*Exercise goal*: Scan the lines below for the string "pale" and copy every one that has it.

----

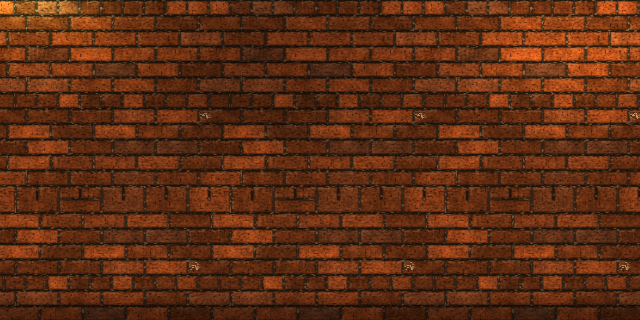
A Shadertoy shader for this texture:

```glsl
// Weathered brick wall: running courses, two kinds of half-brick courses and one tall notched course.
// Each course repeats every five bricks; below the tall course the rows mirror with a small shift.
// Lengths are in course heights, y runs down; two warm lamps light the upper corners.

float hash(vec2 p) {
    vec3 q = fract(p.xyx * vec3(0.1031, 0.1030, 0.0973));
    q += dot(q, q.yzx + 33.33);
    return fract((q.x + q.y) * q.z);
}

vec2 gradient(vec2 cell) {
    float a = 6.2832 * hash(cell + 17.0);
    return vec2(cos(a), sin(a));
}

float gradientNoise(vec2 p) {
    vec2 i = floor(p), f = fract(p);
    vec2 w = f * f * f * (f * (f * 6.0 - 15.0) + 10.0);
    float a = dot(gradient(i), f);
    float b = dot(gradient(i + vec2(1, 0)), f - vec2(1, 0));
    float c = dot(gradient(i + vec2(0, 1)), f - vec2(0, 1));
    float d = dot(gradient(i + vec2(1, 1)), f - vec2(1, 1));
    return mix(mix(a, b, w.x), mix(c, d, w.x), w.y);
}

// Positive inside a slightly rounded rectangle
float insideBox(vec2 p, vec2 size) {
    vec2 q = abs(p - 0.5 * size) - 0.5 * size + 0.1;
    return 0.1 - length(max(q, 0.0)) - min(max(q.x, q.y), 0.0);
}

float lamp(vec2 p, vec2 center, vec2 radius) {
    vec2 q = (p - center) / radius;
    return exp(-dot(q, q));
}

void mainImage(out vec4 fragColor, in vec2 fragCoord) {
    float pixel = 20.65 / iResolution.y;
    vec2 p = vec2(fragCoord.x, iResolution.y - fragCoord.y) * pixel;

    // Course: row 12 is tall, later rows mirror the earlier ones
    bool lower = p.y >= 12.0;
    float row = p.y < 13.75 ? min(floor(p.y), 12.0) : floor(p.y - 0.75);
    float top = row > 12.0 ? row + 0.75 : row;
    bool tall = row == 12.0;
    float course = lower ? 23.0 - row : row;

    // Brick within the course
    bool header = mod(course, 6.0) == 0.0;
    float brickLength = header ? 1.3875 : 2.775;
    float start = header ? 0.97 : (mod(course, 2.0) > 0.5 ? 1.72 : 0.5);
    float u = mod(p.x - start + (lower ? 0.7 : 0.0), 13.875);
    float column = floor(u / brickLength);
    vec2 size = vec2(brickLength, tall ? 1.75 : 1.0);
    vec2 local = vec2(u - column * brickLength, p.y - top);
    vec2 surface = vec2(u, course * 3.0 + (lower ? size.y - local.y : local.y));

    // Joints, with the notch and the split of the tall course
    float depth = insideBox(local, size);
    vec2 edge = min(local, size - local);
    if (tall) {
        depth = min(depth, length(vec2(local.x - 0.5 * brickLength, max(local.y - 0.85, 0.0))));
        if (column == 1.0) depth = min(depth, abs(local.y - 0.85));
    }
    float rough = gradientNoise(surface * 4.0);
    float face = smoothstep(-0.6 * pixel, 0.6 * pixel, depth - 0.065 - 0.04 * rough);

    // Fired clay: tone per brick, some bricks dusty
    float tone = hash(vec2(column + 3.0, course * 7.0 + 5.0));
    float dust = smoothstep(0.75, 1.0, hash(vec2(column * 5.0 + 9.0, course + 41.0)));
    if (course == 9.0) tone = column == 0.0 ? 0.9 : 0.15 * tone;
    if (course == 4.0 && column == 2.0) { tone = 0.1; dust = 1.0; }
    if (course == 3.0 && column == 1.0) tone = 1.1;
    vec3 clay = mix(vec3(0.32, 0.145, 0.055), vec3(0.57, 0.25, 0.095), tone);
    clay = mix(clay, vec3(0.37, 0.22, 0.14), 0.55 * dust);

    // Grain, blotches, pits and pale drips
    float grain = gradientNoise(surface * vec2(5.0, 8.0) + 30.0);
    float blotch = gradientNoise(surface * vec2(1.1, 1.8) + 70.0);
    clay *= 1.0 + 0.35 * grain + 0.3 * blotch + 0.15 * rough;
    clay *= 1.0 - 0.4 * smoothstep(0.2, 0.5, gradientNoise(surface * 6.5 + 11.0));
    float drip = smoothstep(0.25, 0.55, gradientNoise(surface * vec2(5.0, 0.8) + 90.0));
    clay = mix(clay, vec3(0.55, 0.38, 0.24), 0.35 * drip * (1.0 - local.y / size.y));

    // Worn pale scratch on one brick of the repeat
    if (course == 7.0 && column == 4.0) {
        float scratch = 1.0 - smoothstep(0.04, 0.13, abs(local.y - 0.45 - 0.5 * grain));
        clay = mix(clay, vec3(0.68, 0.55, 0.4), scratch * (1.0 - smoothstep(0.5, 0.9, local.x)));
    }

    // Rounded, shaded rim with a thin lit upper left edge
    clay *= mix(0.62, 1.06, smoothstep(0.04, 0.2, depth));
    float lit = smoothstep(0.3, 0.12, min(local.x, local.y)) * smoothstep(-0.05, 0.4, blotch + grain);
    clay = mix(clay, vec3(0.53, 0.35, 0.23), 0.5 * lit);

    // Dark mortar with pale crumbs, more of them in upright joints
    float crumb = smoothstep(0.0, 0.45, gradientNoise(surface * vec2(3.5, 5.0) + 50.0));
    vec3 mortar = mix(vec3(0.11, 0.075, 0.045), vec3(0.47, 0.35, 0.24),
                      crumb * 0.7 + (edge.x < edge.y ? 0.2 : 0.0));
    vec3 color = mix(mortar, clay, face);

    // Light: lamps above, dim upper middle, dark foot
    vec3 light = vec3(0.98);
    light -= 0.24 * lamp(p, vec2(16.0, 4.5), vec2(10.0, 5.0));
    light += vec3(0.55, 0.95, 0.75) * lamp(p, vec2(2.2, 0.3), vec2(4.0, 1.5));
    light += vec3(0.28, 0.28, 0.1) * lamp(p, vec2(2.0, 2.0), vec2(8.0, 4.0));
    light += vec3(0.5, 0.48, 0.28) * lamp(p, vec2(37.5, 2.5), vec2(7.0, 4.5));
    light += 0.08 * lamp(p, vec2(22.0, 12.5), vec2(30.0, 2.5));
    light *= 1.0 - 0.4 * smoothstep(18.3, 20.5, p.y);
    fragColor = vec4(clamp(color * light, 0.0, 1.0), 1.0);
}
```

----

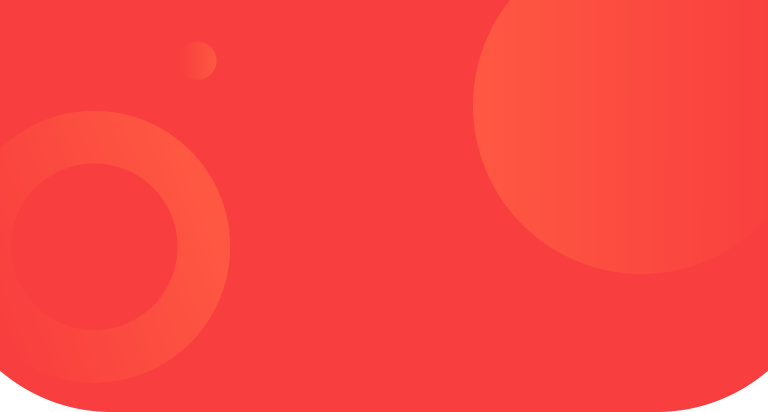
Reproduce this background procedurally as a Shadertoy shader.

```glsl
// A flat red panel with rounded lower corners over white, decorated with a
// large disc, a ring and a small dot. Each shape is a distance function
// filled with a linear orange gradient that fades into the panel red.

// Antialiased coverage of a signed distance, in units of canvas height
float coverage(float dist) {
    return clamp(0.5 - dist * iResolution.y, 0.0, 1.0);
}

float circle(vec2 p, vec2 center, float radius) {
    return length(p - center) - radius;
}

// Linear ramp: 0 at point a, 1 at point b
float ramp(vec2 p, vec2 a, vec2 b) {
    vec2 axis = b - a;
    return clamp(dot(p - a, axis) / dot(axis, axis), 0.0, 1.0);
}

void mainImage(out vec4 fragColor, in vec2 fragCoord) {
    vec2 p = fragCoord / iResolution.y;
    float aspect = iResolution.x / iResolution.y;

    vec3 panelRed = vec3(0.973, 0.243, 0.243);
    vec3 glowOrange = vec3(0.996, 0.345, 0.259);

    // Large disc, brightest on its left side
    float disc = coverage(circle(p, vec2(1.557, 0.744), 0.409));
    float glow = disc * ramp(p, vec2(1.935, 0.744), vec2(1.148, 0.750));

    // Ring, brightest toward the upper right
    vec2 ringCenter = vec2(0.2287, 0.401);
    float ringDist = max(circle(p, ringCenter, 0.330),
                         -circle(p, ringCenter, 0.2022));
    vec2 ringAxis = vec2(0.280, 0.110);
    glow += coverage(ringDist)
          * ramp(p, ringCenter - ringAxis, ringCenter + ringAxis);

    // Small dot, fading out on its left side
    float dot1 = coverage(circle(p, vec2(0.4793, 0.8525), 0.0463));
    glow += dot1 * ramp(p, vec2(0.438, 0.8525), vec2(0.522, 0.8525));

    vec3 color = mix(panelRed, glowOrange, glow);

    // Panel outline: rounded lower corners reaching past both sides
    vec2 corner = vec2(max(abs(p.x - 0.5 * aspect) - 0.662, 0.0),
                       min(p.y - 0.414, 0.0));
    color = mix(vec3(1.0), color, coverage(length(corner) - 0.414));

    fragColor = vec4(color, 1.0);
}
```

----

*Task output*:
    // Grain, blotches, pits and pale drips
    // Worn pale scratch on one brick of the repeat
    // Dark mortar with pale crumbs, more of them in upright joints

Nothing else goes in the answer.